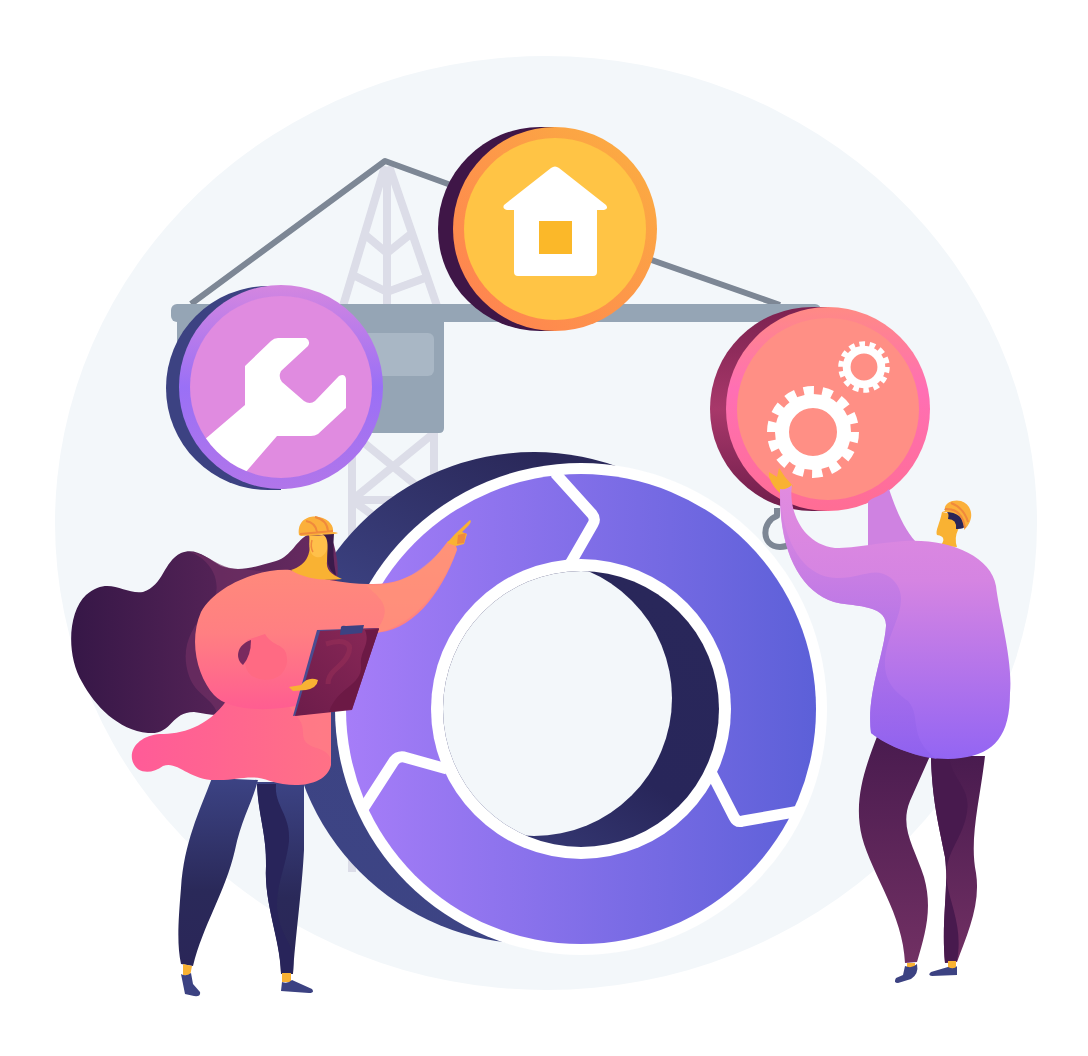
<!DOCTYPE html>
<html lang="en">
<head>
<meta charset="utf-8">
<title>Construction project life cycle</title>
<style>
:root{--paper:#fff;--mist:#f3f7fa;--steel:#95a5b5;--steel-light:#a9b7c5;--cable:#7d8795;--lattice:#dcdde8;--navy:#2b2b5c;--indigo:#3c4282;--skin:#f9b233;--helmet:#fbb03b;--helmet-shade:#f08a3c;--hair:#3a1a4a}
html,body{margin:0;height:100%;overflow:hidden;background:var(--paper)}
svg{display:block;width:1088px;height:1056px}
.white{fill:var(--paper)}
.mist{fill:var(--mist)}
.steel{fill:var(--steel)}
.skin{fill:var(--skin)}
.shoe{fill:var(--indigo)}
.lattice{fill:none;stroke:var(--lattice);stroke-width:8}
.cable{fill:none;stroke:var(--cable);stroke-width:6;stroke-linejoin:round}
.divider{fill:none;stroke:var(--paper);stroke-width:11;stroke-linejoin:round}
</style>
</head>
<body>
<svg viewBox="0 0 1088 1056" role="img" aria-label="Two builders in hard hats with a cycle ring, a crane and round icons of a wrench, a house and gears">
<defs>
<linearGradient id="ring-fill"><stop offset="0" stop-color="#a67df8"/><stop offset="1" stop-color="#5c60d8"/></linearGradient>
<linearGradient id="ring-side" x1="0" y1="1" x2=".5" y2="0"><stop offset="0" stop-color="#3d4585"/><stop offset=".6" stop-color="#3c4282"/><stop offset="1" stop-color="#2a2859"/></linearGradient>
<linearGradient id="ring-inside" x1="0" y1="1" x2=".6" y2="0"><stop offset="0" stop-color="#3a3f7d"/><stop offset=".5" stop-color="#28265a"/><stop offset="1" stop-color="#29275a"/></linearGradient>
<linearGradient id="wrench-rim" x1="0" y1="1" x2="0" y2="0"><stop offset="0" stop-color="#b175ea"/><stop offset=".5" stop-color="#9a70f6"/><stop offset="1" stop-color="#d486e0"/></linearGradient>
<linearGradient id="house-rim" x1="0" y1="1" x2="1" y2="0"><stop offset="0" stop-color="#ff7f52"/><stop offset="1" stop-color="#fbb040"/></linearGradient>
<linearGradient id="gear-rim" x1="0" y1="0" x2="0" y2="1"><stop offset="0" stop-color="#ff8a84"/><stop offset=".4" stop-color="#ff6fb4"/><stop offset="1" stop-color="#ff6d94"/></linearGradient>
<linearGradient id="plum-side" x1="0" y1="0" x2="0" y2="1"><stop offset="0" stop-color="#7c2250"/><stop offset=".5" stop-color="#a8386a"/><stop offset="1" stop-color="#6f1d4b"/></linearGradient>
<linearGradient id="hair-fill"><stop offset="0" stop-color="#361747"/><stop offset="1" stop-color="#6b2c62"/></linearGradient>
<linearGradient id="tunic" x1="0" y1="0" x2="0" y2="1"><stop offset="0" stop-color="#ff8e78"/><stop offset=".55" stop-color="#ff7f82"/><stop offset="1" stop-color="#ff5d91"/></linearGradient>
<linearGradient id="skirt"><stop offset="0" stop-color="#ff5b98"/><stop offset="1" stop-color="#ff7186"/></linearGradient>
<linearGradient id="jeans" x1="0" y1="0" x2="0" y2="1"><stop offset="0" stop-color="#3c4384"/><stop offset=".6" stop-color="#2a2959"/><stop offset="1" stop-color="#2a2658"/></linearGradient>
<linearGradient id="sweater" x1="0" y1="0" x2="0" y2="1"><stop offset="0" stop-color="#e18bdf"/><stop offset=".35" stop-color="#d584e2"/><stop offset="1" stop-color="#9365f3"/></linearGradient>
<linearGradient id="sweater-fold" x1="0" y1="0" x2="0" y2="1"><stop offset="0" stop-color="#dc88e0"/><stop offset="1" stop-color="#8d60ee"/></linearGradient>
<linearGradient id="trousers" x1="0" y1="0" x2="0" y2="1"><stop offset="0" stop-color="#491b4f"/><stop offset="1" stop-color="#713063"/></linearGradient>
<linearGradient id="board" x1="0" y1="1" x2="1" y2="0"><stop offset="0" stop-color="#6c1c4a"/><stop offset="1" stop-color="#8a2857"/></linearGradient>
<clipPath id="ring-hole"><circle cx="581" cy="709" r="138"/></clipPath>
<clipPath id="wrench-face"><circle cx="281" cy="387" r="91"/></clipPath>
<g id="gear"><circle r="31" fill="none" stroke="#fff" stroke-width="14"/><circle r="41" fill="none" stroke="#fff" stroke-width="10" pathLength="28" stroke-dasharray="1.1 .9"/></g>
</defs>

<ellipse class="mist" cx="546" cy="523" rx="491" ry="467"/>

<g id="crane">
<path class="lattice" d="M385 166 343 306M389 166 437 306M387 168V306M363 233 387 253 412 233M355 276 387 292 425 278M352 430V872M434 430V560M352 433 434 500M434 433 352 500M352 500H434M352 500 434 560M434 500 352 560"/>
<path class="cable" d="M191 304 385 161 470 192M640 256 780 305"/>
<rect class="steel" x="171" y="304" width="650" height="18" rx="6"/>
<path class="steel" d="M177 320H444V428Q444 433 439 433H340L177 400Z"/>
<rect x="350" y="333" width="84" height="43" rx="6" fill="var(--steel-light)"/>
<path class="cable" d="M777 508V516C762 521 760 546 780 547Q792 547 795 535"/>
</g>

<g id="wrench-badge">
<circle cx="268" cy="388" r="102" fill="var(--indigo)"/>
<path d="M268 286H281V490H268Z" fill="var(--indigo)"/>
<circle cx="281" cy="387" r="102" fill="url(#wrench-rim)"/>
<circle cx="281" cy="387" r="91" fill="#e08be0"/>
<path class="white" clip-path="url(#wrench-face)" d="M190 452 245 405V366L271 341Q274 338 278 338H306Q311 341 308 346L281 371Q278 377 282 382L304 401Q310 405 315 401L339 376Q345 373 346 379V408L318 434Q315 436 311 436H277L232 488Z"/>
</g>

<g id="house-badge">
<path d="M555 127H540A102 102 0 0 0 540 331H555Z" fill="#3f1647"/>
<circle cx="555" cy="229" r="102" fill="url(#house-rim)"/>
<circle cx="555" cy="229" r="91" fill="#ffc445"/>
<path class="white" d="M504 205 551 168Q555 165 559 168L606 205Q609 209 604 210H597V272Q597 276 593 276H518Q514 276 514 272V210H507Q502 209 504 205Z"/>
<rect x="539" y="221" width="33" height="33" fill="#fbb829"/>
</g>

<g id="cycle-ring">
<circle cx="534" cy="698" r="246" fill="url(#ring-side)"/>
<path d="M534 452 680 485 581 709ZM497 941 334 720 581 709Z" fill="url(#ring-side)"/>
<circle class="white" cx="581" cy="709" r="246"/>
<circle cx="581" cy="709" r="235" fill="url(#ring-fill)"/>
<circle class="white" cx="581" cy="709" r="150"/>
<g clip-path="url(#ring-hole)">
<rect x="440" y="568" width="282" height="282" fill="url(#ring-inside)"/>
<circle class="mist" cx="534" cy="698" r="138"/>
</g>
<path class="divider" d="M555 473 592 514Q596 519 593 524L570 564M363 809 394 761Q398 756 404 757L447 769M712 774 734 817Q737 823 743 821L800 811"/>
</g>

<g id="gear-badge">
<path d="M828 307H812A102 102 0 0 0 812 511H828Z" fill="url(#plum-side)"/>
<circle cx="828" cy="409" r="102" fill="url(#gear-rim)"/>
<circle cx="828" cy="409" r="91" fill="#ff8f85"/>
<use href="#gear" transform="translate(813 432)"/>
<use href="#gear" transform="translate(864 367) scale(.56)"/>
</g>

<g id="engineer-woman">
<path d="M309 534C296 540 292 556 276 561C252 568 238 572 221 566C207 558 196 547 181 553C163 562 164 585 143 592C124 595 109 575 86 595C68 612 66 655 82 682C95 706 118 730 148 733C173 735 170 712 194 712C212 714 222 720 240 706L300 610 337 580Q340 560 331 536Z" fill="url(#hair-fill)"/>
<path d="M190 552C215 561 226 590 207 610C190 629 180 650 189 676C196 696 214 698 218 716L245 690 270 572 240 569C220 570 208 553 190 552Z" fill="#723064" opacity=".65"/>
<path d="M257 782C258 815 267 835 266 866C264 905 281 940 281 974H293C295 940 302 890 304 850V782Z" fill="url(#jeans)"/>
<path d="M276 784C274 806 291 815 289 841C286 870 272 891 279 920C285 944 296 944 293 973H281C280 939 264 904 266 866C267 835 258 815 257 784Z" fill="#28245a"/>
<path d="M212 778C199 812 184 843 181 888C178 924 177 945 181 964L193 966C203 925 225 893 235 850C241 820 252 803 258 780Z" fill="url(#jeans)"/>
<path class="skin" d="M183 964 192 966 190 976 183 975ZM282 973H291V982H282Z"/>
<path class="shoe" d="M181 974Q186 977 191 973L193 984 200 992Q201 997 194 996L185 994ZM282 982Q288 984 292 980L312 989Q315 993 309 993L281 991Z"/>
<path d="M227 700C207 728 181 734 160 734C143 735 130 746 132 759C135 774 151 775 163 766C177 760 189 780 215 780C238 781 250 773 270 781C298 790 327 784 331 765V690Z" fill="url(#skirt)"/>
<path d="M284 690C286 715 304 713 303 734C304 752 327 744 331 760V690Z" fill="#ff8186" opacity=".6"/>
<path d="M290 570C260 568 216 585 201 612C188 642 198 677 214 695C228 711 269 712 300 705L325 672 361 632C405 640 439 600 457 550Q456 541 448 541C434 560 414 584 373 584C350 585 320 579 290 570Z" fill="url(#tunic)"/>
<path d="M247 640 265 634C274 649 288 642 287 662C285 677 270 685 252 676Q240 667 247 640Z" fill="#ff6a83"/>
<path d="M251 640C236 645 235 659 243 665Q251 656 251 640Z" fill="#7a2a5f"/>
<path d="M366 585C401 589 430 565 448 542Q454 540 457 549C437 601 405 629 374 633 398 606 376 596 366 585Z" fill="#ff9678" opacity=".6"/>
<path class="skin" d="M447 543 455 534 470 520Q472 521 469 525L462 532 467 534 464 544 456 546Z"/>
<path d="M458 535 466 533 464 543 457 544Z" fill="var(--helmet-shade)"/>
<path class="skin" d="M309 535C312 552 308 565 291 570 304 579 325 581 342 579 330 574 326 569 327 561L329 537Z"/>
<path d="M310 536Q307 554 316 557 325 559 328 546V535Z" fill="#ffc04a"/>
<path d="M322 534C331 538 326 553 328 564Q331 573 336 575 332 556 334 533Z" fill="var(--hair)"/>
<path d="M312 540Q310 547 313 552" fill="none" stroke="#f08a3c" stroke-width="1.5"/>
<path d="M299 535C297 520 309 515 319 517 330 519 334 527 333 532Q342 533 334 534L301 536Z" fill="var(--helmet)"/>
<path d="M306 521Q316 523 317 532M315 517Q327 520 328 531M300 534 333 531" fill="none" stroke="var(--helmet-shade)" stroke-width="2"/>
<g id="clipboard">
<path d="M317 630 379 628 351 708 293 716Z" fill="#4a4c91"/>
<path d="M320 631 379 628 352 710 295 716Z" fill="url(#board)"/>
<path d="M365 630C371 645 359 651 361 666C362 686 337 687 329 712L352 709 379 629Z" fill="#6c1945"/>
<path d="M326 644C342 639 352 642 349 652C345 667 328 669 328 684" fill="none" stroke="#9a3158" stroke-width="5" opacity=".5"/>
<path d="M341 627Q342 625 346 626L364 625 362 633 340 635Z" fill="var(--indigo)"/>
<path class="skin" d="M289 687 301 685Q308 676 318 680 317 688 306 690L293 691Z"/>
</g>
</g>

<g id="builder-man">
<path d="M931 756C932 802 940 830 945 857C949 888 941 920 945 963L957 962C967 935 981 904 976 873C969 839 980 800 985 756Z" fill="url(#trousers)"/>
<path d="M949 757C952 780 971 787 967 812C963 840 942 855 947 883C951 907 963 928 957 961L945 963C941 920 949 888 945 857C940 830 932 802 931 757Z" fill="#481a4e"/>
<path d="M878 734C865 768 853 800 862 837C872 875 903 914 905 963L917 962C925 934 933 909 924 877C915 848 899 828 910 801L930 756Z" fill="url(#trousers)"/>
<path class="skin" d="M907 963H915V970H907ZM948 961H956V969H948Z"/>
<path class="shoe" d="M905 966Q912 969 917 964 919 974 911 979L898 983Q893 983 896 978L903 975ZM948 967Q954 970 957 966V975L932 976Q927 975 931 972Z"/>
<path d="M868 502C872 497 883 496 889 489 897 513 906 533 919 545L868 551Q868 526 868 502Z" fill="#cf82e1"/>
<path class="skin" d="M940 546C945 541 945 536 937 535 935 531 940 523 942 512L963 516 958 530Q954 538 957 547Z"/>
<path d="M944 509Q950 513 948 519 957 519 956 529 970 530 966 515Z" fill="#2a2658"/>
<path d="M945 511C943 503 953 499 961 501 973 505 975 520 964 530 965 518 958 511 942 512Z" fill="var(--helmet)"/>
<path d="M951 503Q964 508 968 522M945 509Q962 508 965 528" fill="none" stroke="var(--helmet-shade)" stroke-width="2"/>
<path class="skin" d="M780 493C772 486 768 477 769 472L777 477 779 468 785 477 793 486Z"/>
<path d="M792 485C788 508 801 544 835 548C858 548 875 543 904 541C947 538 991 555 996 586C999 613 1013 660 1010 693C1010 735 995 754 961 758C929 763 889 748 871 733C866 695 884 655 886 626C887 603 850 607 834 602C800 591 779 551 780 489Q787 490 792 485Z" fill="url(#sweater)"/>
<path d="M780 492C783 545 805 577 836 578C861 579 874 565 891 578C914 598 891 625 886 652C881 679 894 691 908 701C922 716 907 738 937 759C911 756 886 744 871 733C866 695 884 655 886 626C887 603 850 607 834 602C800 591 779 551 780 492Z" fill="url(#sweater-fold)" opacity=".75"/>
</g>
</svg>
</body>
</html>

### Exercise goal
Working from the material above, retype exactly the lines from the one with "585C401 589 430" through the one with "540Q310 547 313", both included, and only those lines.

### Reply to the exercise
<path d="M366 585C401 589 430 565 448 542Q454 540 457 549C437 601 405 629 374 633 398 606 376 596 366 585Z" fill="#ff9678" opacity=".6"/>
<path class="skin" d="M447 543 455 534 470 520Q472 521 469 525L462 532 467 534 464 544 456 546Z"/>
<path d="M458 535 466 533 464 543 457 544Z" fill="var(--helmet-shade)"/>
<path class="skin" d="M309 535C312 552 308 565 291 570 304 579 325 581 342 579 330 574 326 569 327 561L329 537Z"/>
<path d="M310 536Q307 554 316 557 325 559 328 546V535Z" fill="#ffc04a"/>
<path d="M322 534C331 538 326 553 328 564Q331 573 336 575 332 556 334 533Z" fill="var(--hair)"/>
<path d="M312 540Q310 547 313 552" fill="none" stroke="#f08a3c" stroke-width="1.5"/>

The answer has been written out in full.